This study evaluated the actual barriers (hereafter called “discouragements,” or “D’s” for short) and enhancements (hereafter called “inducements,” or “I’s” for short) for students nationwide who are in academic transition from associate-degree to baccalaureate-degree status in nursing.
Karen Gorton and Kathleen LaSala are recipients of a STTI/Chamberlain College of Nursing Education Research Grant.
The Sigma Theta Tau International grant application that funded this research, in whole or in part, was completed by the applicant and peer-reviewed prior to the award of the STTI grant. No further peer-review has taken place upon the completion of the STTI grant final report and its appearance in this repository.
|Review Type||None: Sigma Grant Recipient Report|
|Research Approach||Pilot/Exploratory Study|
|Keywords||RN to BS/BSN;
|CINAHL Subject(s)||Education, Post-RN;
|MESH Subject(s)||Education, Nursing, Baccalaureate|
|MESH Subject(s)||Education, Nursing, Baccalaureate|
All rights reserved by the author(s) and/or publisher(s) listed in this item record unless relinquished in whole or part by a rights notation or a Creative Commons License present in this item record.
All permission requests should be directed accordingly and not to the Sigma Repository.
All submitting authors or publishers have affirmed that when using material in their work where they do not own copyright, they have obtained permission of the copyright holder prior to submission and the rights holder has been acknowledged as necessary.
The following license files are associated with this item:
Showing items related by title, author, creator and subjects.
Inducements and discouragements for students transitioning from associate degree to baccalaureate degree in nursing: A national study Gorton, Karen L.; LaSala, Kathleen B. (2016-03-21)Session presented on Monday, November 9, 2015 and Tuesday, November 10, 2015: The call to educate more nurses at the baccalaureate level of education has been made (IOM, 2011). Accomplishing this requires innovative access ...
The relationship between selected variables and the National Council Licensure Examination for Registered Nurses: A comparative analysis of pass/fail performance for traditional and second-degree baccalaureate students Englert, Nadine CozzoThis retrospective study was conducted to examine the relationship between selected variables and performance on the National Council Licensure Examination for Registered Nurses (NCLEX-RN). Data were collected from one ...

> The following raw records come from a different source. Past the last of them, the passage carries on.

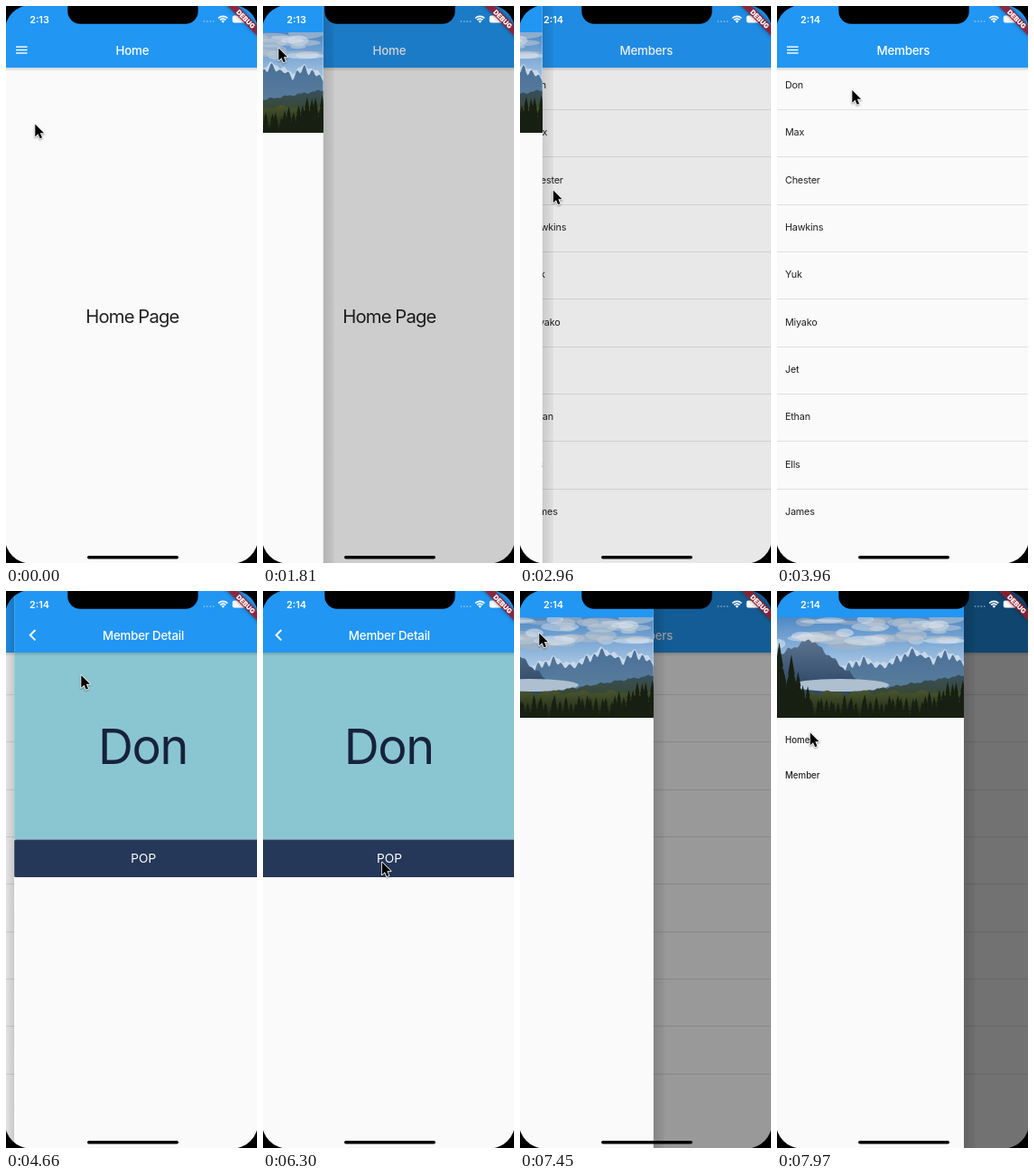
An HTML page with a canvas that plays this animation: 278x615 px, repeating every 8 s.

```html
<!DOCTYPE html>
<html lang="en">
<head>
<meta charset="utf-8">
<title>Drawer navigation</title>
<style>
  html, body { margin: 0; width: 100%; height: 100%; overflow: hidden; background: #000; }
  canvas { display: block; width: 278px; height: 615px; }
</style>
</head>
<body>
<canvas id="stage"></canvas>
<script>
const W = 278, H = 615, LOOP = 8000;
const LEFT = -3, PAGE_W = 284, DRAWER_W = 210, BAR_H = 68;
const ROW = 52.35, PHOTO_TOP = 29, PHOTO_END = 140;
const BLUE = '#2196f3', PAPER = '#fafafa', INK = '#212121';
const FONT = 'Inter, Roboto, sans-serif';
const NAMES = ['Don', 'Max', 'Chester', 'Hawkins', 'Yuk', 'Miyako', 'Jet', 'Ethan', 'Ells', 'James'];

const canvas = document.getElementById('stage');
const ctx = canvas.getContext('2d');
const dpr = window.devicePixelRatio || 1;
canvas.width = W * dpr;
canvas.height = H * dpr;

const clamp = v => Math.max(0, Math.min(1, v));
const easeInOut = t => t * t * (3 - 2 * t);
const black = a => `rgba(0,0,0,${a})`;

function seeded(seed) {
  return () => (seed = seed * 16807 % 2147483647) / 2147483647;
}

// Critically damped spring, stiffness 500, initial velocity 1
function spring(ms) {
  if (ms <= 0) return 0;
  const t = ms / 1000, w = Math.sqrt(500);
  return clamp(1 - Math.exp(-w * t) * (1 + (w - 1) * t));
}

// Cubic bezier (0.35, 0.91, 0.33, 0.97)
function slideCurve(t) {
  if (t <= 0) return 0;
  if (t >= 1) return 1;
  const bez = (a, b, s) => 3 * a * s * (1 - s) ** 2 + 3 * b * s * s * (1 - s) + s ** 3;
  let lo = 0, hi = 1;
  for (let i = 0; i < 24; i++) {
    const mid = (lo + hi) / 2;
    if (bez(0.35, 0.33, mid) < t) lo = mid; else hi = mid;
  }
  return bez(0.91, 0.97, lo);
}

function pointerAt(t) {
  let x = 32, y = 130;
  const move = (from, to, tx, ty) => {
    const k = easeInOut(clamp((t - from) / (to - from)));
    x += (tx - x) * k;
    y += (ty - y) * k;
  };
  move(1110, 1530, 17, 46);
  move(2080, 2550, 36.5, 203);
  move(3540, 3960, 83, 92.5);
  move(4980, 5580, 131.5, 299);
  move(6640, 7080, 21, 46);
  move(7580, 7970, 36.5, 156);
  return [x, y];
}

function drawerAt(t) {
  if (t < 2850) return spring(t - 1760);
  if (t < 3140) return 1 - spring(t - 2805);
  return spring(t - 7340);
}

function detailAt(t) {
  return t < 6000 ? slideCurve((t - 4420) / 400) : 1 - slideCurve((t - 6310) / 400);
}

function rect(x, y, w, h, fill) {
  ctx.fillStyle = fill;
  ctx.fillRect(x, y, w, h);
}

function pill(x, y, w, h, r, fill) {
  ctx.beginPath();
  ctx.roundRect(x, y, w, h, r);
  ctx.fillStyle = fill;
  ctx.fill();
}

function oval(x, y, rx, ry, fill) {
  ctx.beginPath();
  ctx.ellipse(x, y, rx, ry, 0, 0, Math.PI * 2);
  ctx.fillStyle = fill;
  ctx.fill();
}

// Colours spread evenly between two points
function gradient(x0, y0, x1, y1, ...colors) {
  const g = ctx.createLinearGradient(x0, y0, x1, y1);
  colors.forEach((c, i) => g.addColorStop(i / (colors.length - 1), c));
  return g;
}

function text(str, x, y, size, weight, fill, spacing = 0, align = 'left') {
  ctx.font = `${weight} ${size}px ${FONT}`;
  ctx.letterSpacing = spacing + 'px';
  ctx.textAlign = align;
  ctx.fillStyle = fill;
  ctx.fillText(str, x + (align === 'center' ? spacing / 2 : 0), y);
}

function appBar(title) {
  rect(LEFT, BAR_H, PAGE_W, 4, gradient(0, BAR_H, 0, BAR_H + 4, black(0.16), black(0)));
  rect(LEFT, 0, PAGE_W, BAR_H, BLUE);
  text(title, 140, 53.5, 13.3, 500, '#fff', -0.2, 'center');
}

function menuIcon() {
  for (let i = 0; i < 3; i++) rect(11, 44.4 + i * 3.45, 12.6, 1.4, '#fff');
}

function homePage() {
  rect(LEFT, 0, PAGE_W, H, PAPER);
  text('Home Page', 140.3, 349.5, 20.3, 400, INK, -0.9, 'center');
  appBar('Home');
  menuIcon();
}

function membersPage() {
  rect(LEFT, 0, PAGE_W, H, PAPER);
  NAMES.forEach((name, i) => {
    text(name, 9, 91 + i * ROW, 10.8, 400, INK, -0.2);
    if (i < NAMES.length - 1) rect(LEFT, Math.round(114 + i * ROW), PAGE_W, 1, '#e0e0e0');
  });
  appBar('Members');
  menuIcon();
}

function detailPage() {
  rect(LEFT, 0, PAGE_W, H, PAPER);
  rect(LEFT, BAR_H, PAGE_W, 206.5, '#8ac6d1');
  text('Don', 140, 191, 54, 400, '#17223b', -1.5, 'center');
  pill(LEFT, 274.5, PAGE_W, 41.5, 1.5, '#263859');
  text('POP', 140, 300, 13.7, 400, '#fff', 0, 'center');
  appBar('Member Detail');
  ctx.beginPath();
  ctx.moveTo(20.3, 43);
  ctx.lineTo(14.6, 48.7);
  ctx.lineTo(20.3, 54.4);
  ctx.strokeStyle = '#fff';
  ctx.lineWidth = 2;
  ctx.stroke();
}

function shifted(dx, draw) {
  ctx.save();
  ctx.translate(dx, 0);
  draw();
  ctx.restore();
}

// Fills everything below the height line f(x)
function ridge(fill, f) {
  ctx.beginPath();
  ctx.moveTo(LEFT, PHOTO_END);
  for (let x = LEFT; x <= LEFT + DRAWER_W; x += 1.5) ctx.lineTo(x, f(x));
  ctx.lineTo(LEFT + DRAWER_W, PHOTO_END);
  ctx.fillStyle = fill;
  ctx.fill();
}

function spruce(x, top) {
  const h = PHOTO_END - top, tiers = 5;
  ctx.fillStyle = '#172012';
  for (let i = 1; i <= tiers; i++) {
    const half = h * 0.2 * i / tiers + 1;
    ctx.beginPath();
    ctx.moveTo(x, top + h * (i - 1) / (tiers + 1));
    ctx.lineTo(x + half, top + h * (i + 0.6) / tiers);
    ctx.lineTo(x - half, top + h * (i + 0.6) / tiers);
    ctx.fill();
  }
}

function landscape() {
  const rand = seeded(41);
  const rough = x => 1.6 * Math.sin(x * 0.37) + 1.1 * Math.sin(x * 0.83 + 1);
  const peak = (x, at, h, slope) => h - slope * Math.abs(x - at);
  const range = x => 86 + rough(x) - Math.max(peak(x, 96, 13, 0.4), peak(x, 151, 23, 0.5), peak(x, 187, 21, 0.6));
  const mount = x => 104 + rough(x) - peak(x, 37, 51, x < 37 ? 0.5 : 0.87);

  ctx.save();
  ctx.beginPath();
  ctx.rect(LEFT, PHOTO_TOP, DRAWER_W, PHOTO_END - PHOTO_TOP);
  ctx.clip();
  rect(LEFT, PHOTO_TOP, DRAWER_W, 60, gradient(0, PHOTO_TOP, 0, 89, '#4f88c4', '#b4cfe8'));
  for (let i = 0; i < 40; i++) {
    const shade = 175 + rand() * 60;
    const x = rand() * 200, y = 30 + rand() * 30;
    oval(x, y, 8 + rand() * 18, 2 + rand() * 4, `rgba(${shade},${shade + 6},${shade + 12},.5)`);
  }

  ridge('#c9d8e8', range);
  ridge(gradient(0, 65, 0, 112, '#4a7099', '#5b7f9c'), x => range(x) + 4 + 3 * Math.sin(x * 0.7));
  ridge(gradient(0, 52, 0, 105, '#5d7490', '#2f4a68'), mount);
  oval(70, 104, 54, 7, '#aebfd0');
  ridge(gradient(0, 92, 0, 116, '#36505f', '#3a472f'), x => 110 - 0.16 * (x - 100) + rough(x) / 2);
  ridge(gradient(0, 108, 0, 136, '#4d5830', '#1f2a17'), x => 112 + rough(x / 2));

  for (let x = LEFT; x < LEFT + DRAWER_W; x += 5) {
    const tall = 66 * Math.exp(-((x / 24) ** 2)) + 26 * Math.exp(-(((207 - x) / 32) ** 2));
    spruce(x + rand() * 4, 124 - rand() * 10 - tall * (0.5 + rand() * 0.45));
  }
  ctx.restore();
}

function drawer(p) {
  if (p < 0.002) return;
  rect(0, 0, W, H, black(0.54 * p));
  const edge = LEFT + DRAWER_W * p;
  rect(edge, 0, 12, H, gradient(edge, 0, edge + 12, 0, black(0.13), black(0.04)));
  shifted(DRAWER_W * (p - 1), () => {
    rect(LEFT, 0, DRAWER_W, H, PAPER);
    rect(LEFT, 0, DRAWER_W, 29.3, BLUE);
    landscape();
    text('Home', 9, 168.3, 9.7, 500, INK);
    text('Member', 9, 207, 9.7, 500, INK);
  });
}

function debugBanner() {
  ctx.save();
  ctx.translate(282, -2);
  ctx.rotate(Math.PI / 4);
  ctx.shadowColor = black(0.5);
  ctx.shadowBlur = 4 * dpr;
  rect(-40, 19.2, 80, 8.2, 'rgba(160,28,44,.8)');
  ctx.shadowColor = 'transparent';
  text('DEBUG', 0, 26, 7.5, 900, '#fff', 0, 'center');
  ctx.restore();
}

function statusBar(clock) {
  text(clock, 37, 18.6, 10.8, 600, '#fff', 0, 'center');
  for (let i = 0; i < 4; i++) oval(219.5 + i * 3.4, 17, 0.9, 0.9, 'rgba(255,255,255,.4)');

  // Wi-Fi: a filled wedge and two arcs
  const fan = r => ctx.arc(240.3, 18.6, r, -Math.PI * 0.75, -Math.PI * 0.25);
  ctx.strokeStyle = '#fff';
  ctx.lineWidth = 1.7;
  for (const r of [7.2, 4.5]) {
    ctx.beginPath();
    fan(r);
    ctx.stroke();
  }
  ctx.beginPath();
  ctx.moveTo(240.3, 18.8);
  fan(2.6);
  ctx.fillStyle = '#fff';
  ctx.fill();

  pill(250.8, 10.6, 15.4, 7.8, 2.2, '#fff');
}

function deviceFrame() {
  ctx.fillStyle = '#000';
  ctx.beginPath();
  ctx.rect(-10, -10, W + 20, H + 20);
  ctx.roundRect(-1, -1, W + 2, H + 1.5, 28);
  ctx.fill('evenodd');
  pill(68.3, -20, 144.4, 39.8, 14, '#000');
  pill(90, 607, 101, 3.4, 1.7, '#000');
}

function pointer(x, y) {
  ctx.save();
  ctx.translate(x + 0.3, y + 0.5);
  ctx.scale(0.94, 0.94);
  const arrow = new Path2D('M0 0V14.6L3.4 11.5L5.7 16.8L8.2 15.7L5.9 10.5H10.4Z');
  ctx.shadowColor = black(0.4);
  ctx.shadowBlur = 2 * dpr;
  ctx.shadowOffsetY = dpr;
  ctx.strokeStyle = '#fff';
  ctx.lineWidth = 1.8;
  ctx.lineJoin = 'round';
  ctx.stroke(arrow);
  ctx.shadowColor = 'transparent';
  ctx.fillStyle = '#000';
  ctx.fill(arrow);
  ctx.restore();
}

function render(t) {
  ctx.setTransform(dpr, 0, 0, dpr, 0, 0);
  const onMembers = t >= 2850;
  const detail = detailAt(t);

  if (onMembers) {
    shifted(-PAGE_W / 3 * detail, membersPage);
    if (detail > 0) {
      const dx = PAGE_W * (1 - detail), edge = LEFT + dx;
      rect(edge - 28, 0, 28, H, gradient(edge - 28, 0, edge, 0, black(0), black(0.04), black(0.2)));
      shifted(dx, detailPage);
    }
  } else {
    homePage();
  }
  drawer(drawerAt(t));
  statusBar(onMembers ? '2:14' : '2:13');
  debugBanner();
  deviceFrame();
  pointer(...pointerAt(t));
}

const start = performance.now();
function tick() {
  render((performance.now() - start) % LOOP);
  requestAnimationFrame(tick);
}
tick();
</script>
</body>
</html>
```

National Council Licensure Examination for Registered Nurses (NCLEX-RN®) success: Perceptions of accelerated second-degree Bachelor of Science in nursing students Brzoza, Vicki L.Most of the 50 states in the United States (U.S.) will experience a significant nursing shortage by the year 2030. Research finds that a bachelor of science in nursing (BSN) workforce is associated with better outcomes, ...
A comparative analysis of demographic and academic characteristics and NCLEX-RN passing among urban and rural campus students in a Midwest associate degree nursing program Nacos-Burds, Kathleen J.A retrospective study was initiated to determine: (1) the predictive relationship between demographic and academic variables and NCLEX-RN success; and (2) if there were significant differences between urban and rural nursing ...
Predicting success for nontraditional students in an evening/weekend associate degree in nursing program Canillas-Dufau, Tori L.The purpose of this research was to, (a) identify and describe the nontraditional population of adult learners served in the Evening/Weekend Associate Degree in Nursing (ADN) Program at Mount St. Mary's College, and, ...